Randall G. Worth, Ph.D. – Associate Professor – Dr. Worth's laboratory investigates the role of platelets in inflammation and infection. At a basic science level, they are identifying pathways involved in pathogen destruction by platelets. To do this, they have engineered a transgenic mouse strain capable of conditional platelet depletion. When mice are depleted of platelets, responses against infectious agents can be studied. Dr. Worth also heads a translational project directed at understanding the interaction between inflammation and thrombosis. Specifically, they study the role of platelets in such autoimmune diseases as Systemic Lupus Erythematosus.

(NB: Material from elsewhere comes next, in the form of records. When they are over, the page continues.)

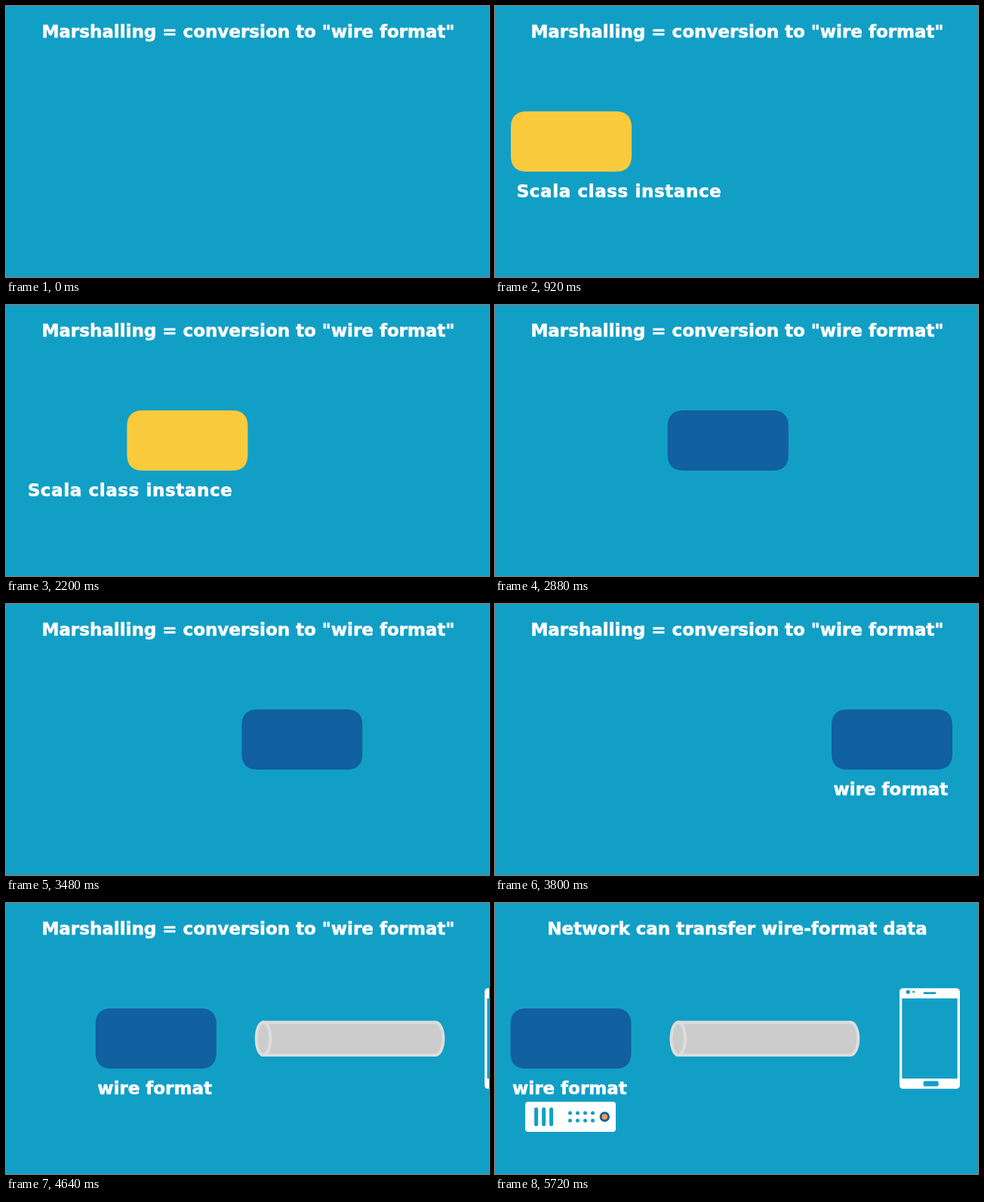
These frames come from a looping animation (640x360 px, 8000 ms). An HTML page:

```html
<!DOCTYPE html>
<html lang="en">
<meta charset="utf-8">
<title>Marshalling</title>
<style>
html, body { margin: 0; height: 100%; overflow: hidden; background: #129fc6; }
svg { display: block; width: 100%; height: 100%; }
text { font: bold 23px "DejaVu Sans", sans-serif; fill: #fff; stroke: #fff; stroke-width: .6; }
#instance { letter-spacing: .6px; }
.pipe { fill: #ccc; stroke: #ddd; stroke-width: 4; }
.hole { fill: #129fc6; }
.bars { stroke: #129fc6; stroke-width: 5; stroke-linecap: round; }
.dots { stroke: #129fc6; stroke-width: 5; stroke-linecap: round; stroke-dasharray: 0 10; }
</style>
<svg viewBox="0 0 640 360">
  <text id="title" x="321" y="42" text-anchor="middle"></text>
  <text id="instance" x="28.7" y="254">Scala class instance</text>
  <path id="block" d="M0 21Q0 0 21 0H139Q160 0 160 21V59Q160 80 139 80H21Q0 80 0 59Z"/>
  <text id="wire" y="254">wire format</text>

  <g id="network">
    <path class="pipe" d="M242.5 158.5H471.5A10.5 21.8 0 0 1 471.5 202H242.5Z"/>
    <ellipse class="pipe" cx="242.8" cy="180.2" rx="9.3" ry="21.8"/>
    <rect x="536" y="113.3" width="80" height="133.4" rx="4.5" fill="#fff"/>
    <g class="hole">
      <rect x="539.3" y="126.7" width="73.4" height="106.6"/>
      <circle cx="547.4" cy="118.2" r="2.6"/>
      <circle cx="554.6" cy="118" r="1.5"/>
      <rect x="567.7" y="118.3" width="16.5" height="2.7" rx="1"/>
      <rect x="567.7" y="236.4" width="20" height="7" rx="2"/>
    </g>
  </g>

  <g id="server">
    <rect x="40" y="264" width="120" height="40" rx="4" fill="#fff"/>
    <path class="bars" d="M54.6 274V294M64.6 274V294M74.6 274V294"/>
    <path class="dots" d="M99.5 279h31M99.5 289h31"/>
    <circle cx="145.3" cy="284" r="5.2" fill="#f9a04b" stroke="#11609f" stroke-width="3"/>
  </g>
</svg>
<script>
const LOOP = 8000, STEP = 40, PAN = 425.5;
const el = id => document.getElementById(id);
const title = el("title"), instance = el("instance"), block = el("block"),
      wire = el("wire"), network = el("network"), server = el("server");

const show = (node, on) => node.setAttribute("visibility", on ? "visible" : "hidden");
const place = (node, x, y) => node.setAttribute("transform", `translate(${x} ${y})`);
const ramp = (t, from, to) => Math.min(1, Math.max(0, (t - from) / (to - from)));

function draw(now) {
  const t = Math.floor(now % LOOP / STEP) * STEP;
  const encoded = t >= 2840;
  const pan = PAN * ramp(t, 4240, 4760);

  title.textContent = t < 4760 ? 'Marshalling = conversion to "wire format"'
    : t < 5720 ? "" : "Network can transfer wire-format data";

  const x = encoded ? 228.8 + 217.2 * ramp(t, 3280, 3800) - pan
                    : 21 + 209 * ramp(t, 1880, 2360);
  place(block, x, 140);
  block.setAttribute("fill", encoded ? "#11609f" : "#f9cb3c");
  place(wire, 448.5 - pan, 0);
  place(network, PAN - pan, 0);

  show(block, t >= 920);
  show(instance, t >= 920 && t < 2360);
  show(wire, t >= 3800);
  show(server, t >= 4760);
}

const start = performance.now();
function frame() {
  draw(performance.now() - start);
  requestAnimationFrame(frame);
}
frame();
</script>
</html>
```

This project is revealing exciting new ways that platelets respond to IgG-complexes during disease.
Division of Rheumatology
Department of Medicine - Health Science Campus
Joan M. Duggan, M.D.
Medicine and Physiology & Molecular Medicine Division, Infectious Diseases
Department of Medicine - Health Science Campus
Brian Harrington, Ph.D., M.P.H.
HSC Public Health, Homeland Security
M. Bashar Kahaleh, M.D.2
Chief, Division of Rheumatology
Department of Medicine - Health Science Campus
Richard W. Komuniecki, Ph.D.
Joan L. and Julius H. Professor of Biomedical Research
Distinguished University Professor
Department of Biological Sciences - Main Campus
Qing-Sheng Mi, M.D., Ph.D.
Henry Ford Health System
Director of Research, Department of Dermatology
Director, Henry Ford Hospital Immunology Program
Deepa Mukundan, M.D.2
Division of Pediatric Infectious Diseases and Immunology
Department of Pediatrics - Health Science Campus
Thomas J. Papadimos, M.D., MPH
Professor of Anesthesiology
Department of Anesthesiology - Wexner Medical Center
The Ohio State University
Anthony Quinn, Ph.D.2
Department of Biology - Main Campus
Michael A. Rees, M.D., Ph.D.1,2
Director, Renal Transplantation and Kidney Paired Donation
Department of Urology - Health Science Campus
Hermann von Grafenstein, M.D., Ph.D.2
Departments of Pharm.-Med/Bio Chem. - Main Campus
1Faculty members who may serve as major advisors or members of student advisory committees.
2Faculty members who may serve as advisory committee members for doctoral students or primary advisors for master's degree students.